_Data supplied_
--- START ---

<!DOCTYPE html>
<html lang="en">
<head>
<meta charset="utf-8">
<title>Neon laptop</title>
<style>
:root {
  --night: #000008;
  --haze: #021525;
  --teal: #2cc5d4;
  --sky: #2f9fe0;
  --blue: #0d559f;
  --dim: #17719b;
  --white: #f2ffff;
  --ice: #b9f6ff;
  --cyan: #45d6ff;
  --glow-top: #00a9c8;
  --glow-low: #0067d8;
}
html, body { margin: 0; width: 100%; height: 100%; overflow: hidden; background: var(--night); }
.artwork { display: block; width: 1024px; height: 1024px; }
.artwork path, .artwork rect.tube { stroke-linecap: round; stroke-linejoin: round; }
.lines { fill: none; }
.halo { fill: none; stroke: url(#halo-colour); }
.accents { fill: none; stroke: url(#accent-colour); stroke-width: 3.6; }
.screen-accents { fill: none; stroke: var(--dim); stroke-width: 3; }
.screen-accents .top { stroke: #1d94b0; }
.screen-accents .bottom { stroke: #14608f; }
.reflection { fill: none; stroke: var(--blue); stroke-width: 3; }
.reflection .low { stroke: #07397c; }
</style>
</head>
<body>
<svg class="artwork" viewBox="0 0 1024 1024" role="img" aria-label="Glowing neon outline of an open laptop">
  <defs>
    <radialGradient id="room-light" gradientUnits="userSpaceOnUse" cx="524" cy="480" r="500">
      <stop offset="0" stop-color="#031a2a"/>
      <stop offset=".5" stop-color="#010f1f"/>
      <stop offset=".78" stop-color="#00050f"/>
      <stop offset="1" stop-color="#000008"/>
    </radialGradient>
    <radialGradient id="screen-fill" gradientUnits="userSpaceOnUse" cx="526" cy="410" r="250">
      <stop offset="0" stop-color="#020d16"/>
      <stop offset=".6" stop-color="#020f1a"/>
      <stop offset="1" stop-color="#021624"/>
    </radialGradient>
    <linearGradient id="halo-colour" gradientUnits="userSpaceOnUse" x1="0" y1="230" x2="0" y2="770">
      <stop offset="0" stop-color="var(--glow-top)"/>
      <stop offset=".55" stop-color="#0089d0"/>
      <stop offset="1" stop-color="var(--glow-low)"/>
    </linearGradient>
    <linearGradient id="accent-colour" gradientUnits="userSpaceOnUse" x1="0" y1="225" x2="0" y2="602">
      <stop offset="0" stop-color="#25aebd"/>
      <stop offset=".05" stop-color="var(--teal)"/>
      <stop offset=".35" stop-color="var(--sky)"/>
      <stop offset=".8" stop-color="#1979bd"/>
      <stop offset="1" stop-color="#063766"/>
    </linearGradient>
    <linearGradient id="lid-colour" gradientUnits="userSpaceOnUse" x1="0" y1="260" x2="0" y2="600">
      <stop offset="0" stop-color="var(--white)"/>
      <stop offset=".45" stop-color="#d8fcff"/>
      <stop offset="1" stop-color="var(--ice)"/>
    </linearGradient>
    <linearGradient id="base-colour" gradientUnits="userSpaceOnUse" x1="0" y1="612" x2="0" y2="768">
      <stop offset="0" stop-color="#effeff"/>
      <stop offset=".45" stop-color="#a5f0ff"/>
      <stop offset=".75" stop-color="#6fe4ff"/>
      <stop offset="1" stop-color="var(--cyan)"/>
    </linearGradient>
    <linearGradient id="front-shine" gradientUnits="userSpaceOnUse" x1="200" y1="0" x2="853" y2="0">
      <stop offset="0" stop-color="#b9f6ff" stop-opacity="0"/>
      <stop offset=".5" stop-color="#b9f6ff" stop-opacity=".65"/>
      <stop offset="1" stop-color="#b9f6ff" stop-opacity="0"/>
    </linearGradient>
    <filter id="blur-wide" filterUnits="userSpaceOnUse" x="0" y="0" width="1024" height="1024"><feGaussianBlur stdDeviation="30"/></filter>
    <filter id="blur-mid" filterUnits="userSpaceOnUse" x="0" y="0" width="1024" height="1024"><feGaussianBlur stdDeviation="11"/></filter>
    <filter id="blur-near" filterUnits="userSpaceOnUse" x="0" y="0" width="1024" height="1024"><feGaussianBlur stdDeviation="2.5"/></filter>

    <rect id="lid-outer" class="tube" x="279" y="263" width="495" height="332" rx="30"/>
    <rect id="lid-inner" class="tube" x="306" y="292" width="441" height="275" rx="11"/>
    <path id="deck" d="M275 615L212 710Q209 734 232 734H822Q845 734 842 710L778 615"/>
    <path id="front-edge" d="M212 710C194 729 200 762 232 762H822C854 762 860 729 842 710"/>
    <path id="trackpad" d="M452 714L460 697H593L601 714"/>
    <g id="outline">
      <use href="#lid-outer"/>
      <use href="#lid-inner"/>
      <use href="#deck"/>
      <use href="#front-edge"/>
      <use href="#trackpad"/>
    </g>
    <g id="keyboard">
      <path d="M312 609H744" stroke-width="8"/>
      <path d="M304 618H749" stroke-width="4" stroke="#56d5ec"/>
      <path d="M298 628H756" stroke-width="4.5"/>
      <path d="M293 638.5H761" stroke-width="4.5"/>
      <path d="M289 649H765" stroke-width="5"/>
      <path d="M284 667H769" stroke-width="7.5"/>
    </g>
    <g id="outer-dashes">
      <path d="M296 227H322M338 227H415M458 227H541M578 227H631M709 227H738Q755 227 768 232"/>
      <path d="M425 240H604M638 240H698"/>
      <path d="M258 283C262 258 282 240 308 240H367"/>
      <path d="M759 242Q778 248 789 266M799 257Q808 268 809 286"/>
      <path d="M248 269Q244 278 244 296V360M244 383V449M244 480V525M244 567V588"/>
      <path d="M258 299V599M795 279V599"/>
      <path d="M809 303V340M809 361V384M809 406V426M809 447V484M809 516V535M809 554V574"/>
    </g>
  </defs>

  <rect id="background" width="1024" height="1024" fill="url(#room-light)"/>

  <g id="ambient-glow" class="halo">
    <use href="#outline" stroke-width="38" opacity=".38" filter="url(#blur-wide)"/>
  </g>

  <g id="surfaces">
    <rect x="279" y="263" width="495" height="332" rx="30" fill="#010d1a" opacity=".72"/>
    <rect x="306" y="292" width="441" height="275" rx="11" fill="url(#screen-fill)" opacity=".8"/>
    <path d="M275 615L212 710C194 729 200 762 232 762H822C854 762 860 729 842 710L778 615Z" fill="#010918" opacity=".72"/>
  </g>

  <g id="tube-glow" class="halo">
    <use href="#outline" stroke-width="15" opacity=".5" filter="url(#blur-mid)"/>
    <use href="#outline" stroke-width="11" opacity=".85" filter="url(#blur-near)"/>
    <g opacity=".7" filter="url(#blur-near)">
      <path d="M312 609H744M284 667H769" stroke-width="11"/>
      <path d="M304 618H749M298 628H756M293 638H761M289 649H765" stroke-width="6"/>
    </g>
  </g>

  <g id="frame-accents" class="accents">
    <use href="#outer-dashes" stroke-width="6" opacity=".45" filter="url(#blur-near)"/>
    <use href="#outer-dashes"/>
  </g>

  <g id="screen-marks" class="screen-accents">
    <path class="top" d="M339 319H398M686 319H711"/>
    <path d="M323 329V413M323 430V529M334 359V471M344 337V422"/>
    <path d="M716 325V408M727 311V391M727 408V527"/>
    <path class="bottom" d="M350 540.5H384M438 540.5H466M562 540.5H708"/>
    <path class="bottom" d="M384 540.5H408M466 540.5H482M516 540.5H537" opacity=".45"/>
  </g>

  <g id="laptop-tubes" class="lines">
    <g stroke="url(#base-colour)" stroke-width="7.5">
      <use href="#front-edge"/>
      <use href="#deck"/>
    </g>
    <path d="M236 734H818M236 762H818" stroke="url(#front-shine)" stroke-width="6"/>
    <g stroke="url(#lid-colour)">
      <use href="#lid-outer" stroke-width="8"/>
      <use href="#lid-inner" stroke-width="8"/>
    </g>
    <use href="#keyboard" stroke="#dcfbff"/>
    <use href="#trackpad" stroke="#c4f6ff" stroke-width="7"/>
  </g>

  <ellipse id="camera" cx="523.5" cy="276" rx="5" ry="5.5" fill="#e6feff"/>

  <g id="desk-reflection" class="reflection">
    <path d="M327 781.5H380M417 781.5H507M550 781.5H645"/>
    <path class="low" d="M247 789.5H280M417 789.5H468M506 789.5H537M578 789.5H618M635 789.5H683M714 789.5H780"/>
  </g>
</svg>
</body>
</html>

--- END ---

Lines that contain "reflection" are to be copied from the records above.

_Result_
.reflection { fill: none; stroke: var(--blue); stroke-width: 3; }
.reflection .low { stroke: #07397c; }
  <g id="desk-reflection" class="reflection">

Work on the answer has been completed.